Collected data
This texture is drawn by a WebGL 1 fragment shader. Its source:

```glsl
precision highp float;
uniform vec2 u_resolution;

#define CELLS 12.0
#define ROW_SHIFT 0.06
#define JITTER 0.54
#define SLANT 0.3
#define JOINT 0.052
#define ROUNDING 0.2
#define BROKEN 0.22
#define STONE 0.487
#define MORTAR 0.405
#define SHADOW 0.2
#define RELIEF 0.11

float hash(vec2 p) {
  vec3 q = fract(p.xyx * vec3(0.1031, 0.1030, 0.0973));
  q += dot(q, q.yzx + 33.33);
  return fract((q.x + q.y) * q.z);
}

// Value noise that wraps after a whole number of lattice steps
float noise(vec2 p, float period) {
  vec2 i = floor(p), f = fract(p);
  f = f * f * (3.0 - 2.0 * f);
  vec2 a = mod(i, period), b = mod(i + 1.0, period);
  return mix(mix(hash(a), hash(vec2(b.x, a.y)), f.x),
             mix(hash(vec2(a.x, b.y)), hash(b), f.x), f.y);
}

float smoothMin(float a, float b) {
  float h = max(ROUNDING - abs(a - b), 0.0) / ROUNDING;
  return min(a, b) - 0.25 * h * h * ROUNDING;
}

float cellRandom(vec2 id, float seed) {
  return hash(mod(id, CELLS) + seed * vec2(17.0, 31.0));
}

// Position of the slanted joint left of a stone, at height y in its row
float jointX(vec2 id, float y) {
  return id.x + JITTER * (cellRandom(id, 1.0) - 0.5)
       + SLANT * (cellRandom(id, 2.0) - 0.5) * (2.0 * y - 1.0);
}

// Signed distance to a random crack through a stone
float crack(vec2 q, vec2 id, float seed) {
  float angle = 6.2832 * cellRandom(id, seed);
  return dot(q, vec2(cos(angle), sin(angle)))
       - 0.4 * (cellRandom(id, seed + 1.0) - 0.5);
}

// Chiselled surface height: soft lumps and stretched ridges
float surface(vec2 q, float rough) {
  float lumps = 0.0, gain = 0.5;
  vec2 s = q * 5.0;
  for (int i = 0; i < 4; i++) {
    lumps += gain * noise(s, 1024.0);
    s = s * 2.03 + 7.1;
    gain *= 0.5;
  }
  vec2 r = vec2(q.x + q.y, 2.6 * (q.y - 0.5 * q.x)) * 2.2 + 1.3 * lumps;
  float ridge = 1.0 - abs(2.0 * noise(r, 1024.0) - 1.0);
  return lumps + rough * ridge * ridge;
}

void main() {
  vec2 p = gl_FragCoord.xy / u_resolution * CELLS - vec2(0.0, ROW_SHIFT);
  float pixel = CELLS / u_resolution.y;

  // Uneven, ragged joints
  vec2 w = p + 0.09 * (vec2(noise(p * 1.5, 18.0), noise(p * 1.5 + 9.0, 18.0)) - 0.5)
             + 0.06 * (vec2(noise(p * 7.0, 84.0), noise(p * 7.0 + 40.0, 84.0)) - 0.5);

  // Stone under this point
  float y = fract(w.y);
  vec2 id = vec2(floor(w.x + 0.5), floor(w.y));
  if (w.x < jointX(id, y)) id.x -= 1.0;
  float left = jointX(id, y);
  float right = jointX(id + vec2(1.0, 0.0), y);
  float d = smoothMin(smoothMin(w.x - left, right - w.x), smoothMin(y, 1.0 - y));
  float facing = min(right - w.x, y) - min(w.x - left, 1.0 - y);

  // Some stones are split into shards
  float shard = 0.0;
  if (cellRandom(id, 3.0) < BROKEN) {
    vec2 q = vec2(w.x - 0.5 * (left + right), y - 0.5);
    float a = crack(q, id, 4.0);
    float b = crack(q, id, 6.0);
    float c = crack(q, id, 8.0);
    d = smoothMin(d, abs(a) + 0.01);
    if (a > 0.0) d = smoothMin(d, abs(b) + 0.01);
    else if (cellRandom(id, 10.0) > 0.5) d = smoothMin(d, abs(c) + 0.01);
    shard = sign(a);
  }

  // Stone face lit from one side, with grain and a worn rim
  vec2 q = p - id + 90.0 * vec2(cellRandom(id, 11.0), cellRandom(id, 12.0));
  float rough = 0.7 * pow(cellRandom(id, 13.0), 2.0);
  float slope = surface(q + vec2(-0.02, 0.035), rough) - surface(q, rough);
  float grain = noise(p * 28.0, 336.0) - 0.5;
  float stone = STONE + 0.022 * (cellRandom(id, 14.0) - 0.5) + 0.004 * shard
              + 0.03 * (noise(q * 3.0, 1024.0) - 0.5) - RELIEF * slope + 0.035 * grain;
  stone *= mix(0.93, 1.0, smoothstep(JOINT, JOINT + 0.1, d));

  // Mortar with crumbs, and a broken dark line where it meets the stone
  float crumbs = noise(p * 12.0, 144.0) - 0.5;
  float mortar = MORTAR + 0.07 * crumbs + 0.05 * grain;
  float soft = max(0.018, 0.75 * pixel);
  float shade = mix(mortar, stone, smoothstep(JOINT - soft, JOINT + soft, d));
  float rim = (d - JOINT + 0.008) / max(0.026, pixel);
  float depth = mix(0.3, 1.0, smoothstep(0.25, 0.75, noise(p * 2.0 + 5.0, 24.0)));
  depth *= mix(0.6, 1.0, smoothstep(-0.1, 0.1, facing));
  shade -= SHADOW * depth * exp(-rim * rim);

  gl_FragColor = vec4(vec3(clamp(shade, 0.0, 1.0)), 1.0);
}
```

» ACTIVITY: Nothing added, nothing dropped: copy the data above.

» COMPLETED TASK:
This texture is drawn by a WebGL 1 fragment shader. Its source:

```glsl
precision highp float;
uniform vec2 u_resolution;

#define CELLS 12.0
#define ROW_SHIFT 0.06
#define JITTER 0.54
#define SLANT 0.3
#define JOINT 0.052
#define ROUNDING 0.2
#define BROKEN 0.22
#define STONE 0.487
#define MORTAR 0.405
#define SHADOW 0.2
#define RELIEF 0.11

float hash(vec2 p) {
  vec3 q = fract(p.xyx * vec3(0.1031, 0.1030, 0.0973));
  q += dot(q, q.yzx + 33.33);
  return fract((q.x + q.y) * q.z);
}

// Value noise that wraps after a whole number of lattice steps
float noise(vec2 p, float period) {
  vec2 i = floor(p), f = fract(p);
  f = f * f * (3.0 - 2.0 * f);
  vec2 a = mod(i, period), b = mod(i + 1.0, period);
  return mix(mix(hash(a), hash(vec2(b.x, a.y)), f.x),
             mix(hash(vec2(a.x, b.y)), hash(b), f.x), f.y);
}

float smoothMin(float a, float b) {
  float h = max(ROUNDING - abs(a - b), 0.0) / ROUNDING;
  return min(a, b) - 0.25 * h * h * ROUNDING;
}

float cellRandom(vec2 id, float seed) {
  return hash(mod(id, CELLS) + seed * vec2(17.0, 31.0));
}

// Position of the slanted joint left of a stone, at height y in its row
float jointX(vec2 id, float y) {
  return id.x + JITTER * (cellRandom(id, 1.0) - 0.5)
       + SLANT * (cellRandom(id, 2.0) - 0.5) * (2.0 * y - 1.0);
}

// Signed distance to a random crack through a stone
float crack(vec2 q, vec2 id, float seed) {
  float angle = 6.2832 * cellRandom(id, seed);
  return dot(q, vec2(cos(angle), sin(angle)))
       - 0.4 * (cellRandom(id, seed + 1.0) - 0.5);
}

// Chiselled surface height: soft lumps and stretched ridges
float surface(vec2 q, float rough) {
  float lumps = 0.0, gain = 0.5;
  vec2 s = q * 5.0;
  for (int i = 0; i < 4; i++) {
    lumps += gain * noise(s, 1024.0);
    s = s * 2.03 + 7.1;
    gain *= 0.5;
  }
  vec2 r = vec2(q.x + q.y, 2.6 * (q.y - 0.5 * q.x)) * 2.2 + 1.3 * lumps;
  float ridge = 1.0 - abs(2.0 * noise(r, 1024.0) - 1.0);
  return lumps + rough * ridge * ridge;
}

void main() {
  vec2 p = gl_FragCoord.xy / u_resolution * CELLS - vec2(0.0, ROW_SHIFT);
  float pixel = CELLS / u_resolution.y;

  // Uneven, ragged joints
  vec2 w = p + 0.09 * (vec2(noise(p * 1.5, 18.0), noise(p * 1.5 + 9.0, 18.0)) - 0.5)
             + 0.06 * (vec2(noise(p * 7.0, 84.0), noise(p * 7.0 + 40.0, 84.0)) - 0.5);

  // Stone under this point
  float y = fract(w.y);
  vec2 id = vec2(floor(w.x + 0.5), floor(w.y));
  if (w.x < jointX(id, y)) id.x -= 1.0;
  float left = jointX(id, y);
  float right = jointX(id + vec2(1.0, 0.0), y);
  float d = smoothMin(smoothMin(w.x - left, right - w.x), smoothMin(y, 1.0 - y));
  float facing = min(right - w.x, y) - min(w.x - left, 1.0 - y);

  // Some stones are split into shards
  float shard = 0.0;
  if (cellRandom(id, 3.0) < BROKEN) {
    vec2 q = vec2(w.x - 0.5 * (left + right), y - 0.5);
    float a = crack(q, id, 4.0);
    float b = crack(q, id, 6.0);
    float c = crack(q, id, 8.0);
    d = smoothMin(d, abs(a) + 0.01);
    if (a > 0.0) d = smoothMin(d, abs(b) + 0.01);
    else if (cellRandom(id, 10.0) > 0.5) d = smoothMin(d, abs(c) + 0.01);
    shard = sign(a);
  }

  // Stone face lit from one side, with grain and a worn rim
  vec2 q = p - id + 90.0 * vec2(cellRandom(id, 11.0), cellRandom(id, 12.0));
  float rough = 0.7 * pow(cellRandom(id, 13.0), 2.0);
  float slope = surface(q + vec2(-0.02, 0.035), rough) - surface(q, rough);
  float grain = noise(p * 28.0, 336.0) - 0.5;
  float stone = STONE + 0.022 * (cellRandom(id, 14.0) - 0.5) + 0.004 * shard
              + 0.03 * (noise(q * 3.0, 1024.0) - 0.5) - RELIEF * slope + 0.035 * grain;
  stone *= mix(0.93, 1.0, smoothstep(JOINT, JOINT + 0.1, d));

  // Mortar with crumbs, and a broken dark line where it meets the stone
  float crumbs = noise(p * 12.0, 144.0) - 0.5;
  float mortar = MORTAR + 0.07 * crumbs + 0.05 * grain;
  float soft = max(0.018, 0.75 * pixel);
  float shade = mix(mortar, stone, smoothstep(JOINT - soft, JOINT + soft, d));
  float rim = (d - JOINT + 0.008) / max(0.026, pixel);
  float depth = mix(0.3, 1.0, smoothstep(0.25, 0.75, noise(p * 2.0 + 5.0, 24.0)));
  depth *= mix(0.6, 1.0, smoothstep(-0.1, 0.1, facing));
  shade -= SHADOW * depth * exp(-rim * rim);

  gl_FragColor = vec4(vec3(clamp(shade, 0.0, 1.0)), 1.0);
}
```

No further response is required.